If you are working on CSE 444 projects from home, you might need to connect to our SQL server, IISQLSRV. However, for security reasons, it is not possible to directly connect to IISQLSRV from outside the CSE network.
Despite this restriction, there are two ways you can connect to IISQLSRV. One is to connect to a computer in CSE that has Management Studio, and access IISQLSRV from there. Another is to use SSH to create a TCP tunnel, which redirects a TCP connection to a local port on your computer to a remote IP and port, in this case IISQLSRV's port 1433. You can create the tunnel as part of a normal SSH connection to a CSE Linux computer.
You can use Remote Desktop to connect to a Windows machine in the CSE network, and use that computer to connect to IISQLSRV. This is much easier than setting up a TCP tunnel. However, you'll need a fast Internet connection to use Remote Desktop comfortably. In addition, in some projects you will be asked to write Java programs that connect to IISQLSRV with JDBC, and such programs will have to be run on the Windows machine you are connected to, rather than your own.
CSE support maintains two
aqua.cs, which both have
Management Studio and thus are ready to connect to IISQLSRV. However, these
computers cannot access IISQLSRV over JDBC. Support also
aqua for class assignments,
because they are shared by many people and occasionally become overloaded.
Creating a TCP tunnel to IISQLSRV has two advantages over using Remote Desktop: you can write a Java program and have it connect directly to IISQLSRV without having to rely on what's installed on the Remote Desktop machine, and you don't have to worry about the slowness of your Internet connection.
However, setting up a TCP tunnel is a bit harder than using Remote Desktop. You need to do the following:
If you are running Windows, you can use PuTTY, a Windows SSH client. If you have a Mac or Linux machine, you can use the command line SSH command.
Open a shell and run the following command:
ssh -N -L 1433:iisqlsrv.cs.washington.edu:1433 YOUR_CSE_USERNAME@attu.cs.washington.edu

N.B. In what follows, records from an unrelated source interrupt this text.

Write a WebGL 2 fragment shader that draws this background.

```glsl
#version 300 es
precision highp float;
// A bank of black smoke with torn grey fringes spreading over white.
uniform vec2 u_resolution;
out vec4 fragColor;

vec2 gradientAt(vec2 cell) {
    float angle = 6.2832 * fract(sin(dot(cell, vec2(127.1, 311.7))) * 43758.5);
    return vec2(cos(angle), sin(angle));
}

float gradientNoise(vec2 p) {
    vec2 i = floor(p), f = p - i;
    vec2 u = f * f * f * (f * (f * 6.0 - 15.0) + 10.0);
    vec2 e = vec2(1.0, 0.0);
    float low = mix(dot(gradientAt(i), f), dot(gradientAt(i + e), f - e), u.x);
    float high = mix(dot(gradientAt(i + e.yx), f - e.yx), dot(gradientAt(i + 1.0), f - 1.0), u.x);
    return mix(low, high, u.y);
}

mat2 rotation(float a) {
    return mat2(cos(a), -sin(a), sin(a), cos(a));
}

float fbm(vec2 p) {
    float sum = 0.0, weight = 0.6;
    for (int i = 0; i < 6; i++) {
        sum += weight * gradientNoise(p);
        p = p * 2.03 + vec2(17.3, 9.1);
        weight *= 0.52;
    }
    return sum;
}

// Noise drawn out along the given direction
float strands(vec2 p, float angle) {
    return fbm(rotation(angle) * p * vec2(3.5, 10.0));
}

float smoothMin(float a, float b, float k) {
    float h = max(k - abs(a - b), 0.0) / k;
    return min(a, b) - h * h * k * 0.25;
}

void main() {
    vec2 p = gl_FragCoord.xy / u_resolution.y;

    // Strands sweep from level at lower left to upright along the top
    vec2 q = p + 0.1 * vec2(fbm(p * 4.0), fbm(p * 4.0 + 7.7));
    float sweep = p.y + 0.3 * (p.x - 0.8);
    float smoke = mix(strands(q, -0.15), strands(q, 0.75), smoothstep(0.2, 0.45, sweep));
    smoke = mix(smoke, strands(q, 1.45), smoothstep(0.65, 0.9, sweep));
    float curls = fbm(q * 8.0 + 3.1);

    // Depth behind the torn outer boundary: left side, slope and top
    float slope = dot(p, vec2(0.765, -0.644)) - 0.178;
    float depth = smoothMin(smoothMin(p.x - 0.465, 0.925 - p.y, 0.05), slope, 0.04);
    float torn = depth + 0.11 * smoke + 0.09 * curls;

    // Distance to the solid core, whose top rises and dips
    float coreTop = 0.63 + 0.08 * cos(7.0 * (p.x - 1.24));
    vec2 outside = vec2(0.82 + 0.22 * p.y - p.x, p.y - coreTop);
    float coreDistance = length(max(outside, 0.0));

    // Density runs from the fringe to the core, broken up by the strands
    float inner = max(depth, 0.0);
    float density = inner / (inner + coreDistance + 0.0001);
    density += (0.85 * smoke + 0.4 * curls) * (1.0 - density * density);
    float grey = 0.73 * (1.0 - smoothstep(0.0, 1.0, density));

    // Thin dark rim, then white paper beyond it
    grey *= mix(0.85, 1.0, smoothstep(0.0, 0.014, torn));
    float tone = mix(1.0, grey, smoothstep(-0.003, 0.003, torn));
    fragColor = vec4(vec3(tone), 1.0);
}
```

Similar to PuTTY, the
ssh program will appear to hang after
you type your password, with no messages (not even an error message).
To close the tunnel, press Ctrl-C to exit
If you'd like the tunnel to persist until you log out, add an extra -f
ssh -f -N -L 1433:iisqlsrv.cs.washington.edu:1433 YOUR_CSE_USERNAME@attu.cs.washington.edu
ssh program will now appear to exit immediately,
but is actually running in the background and will keep running
even after you exit the shell.
Now that you've set up the TCP tunnel, you can connect to IISQLSRV over the tunnel by pointing your client at the local machine (127.0.0.1). To connect using SQL Server Management Studio, you need to install SQL Server locally, since Management Studio comes with SQL Server. You can download an evaluation version from Microsoft, or you can download a perpetually licensed version through CSE's Microsoft software program.
You can then start SQL Server Management Studio locally and choose the following connection settings:
Here, the server name changes from
127.0.0.1, but the other settings are the same as if you were
connecting from within the CSE network.
Remember to keep your SSH connection open while you are using Management Studio.
You can also connect to IISQLSRV using JDBC. Again, ensure that you have an SSH connection and set up a tunnel as explained above. You can now connect using a JDBC connection URL like the following:
where the server name changes from
127.0.0.1, but other parameters stay the same.
You do not need to install Management Studio on your local machine, if you are connecting using JDBC; you only need the JDBC driver for SQL Server.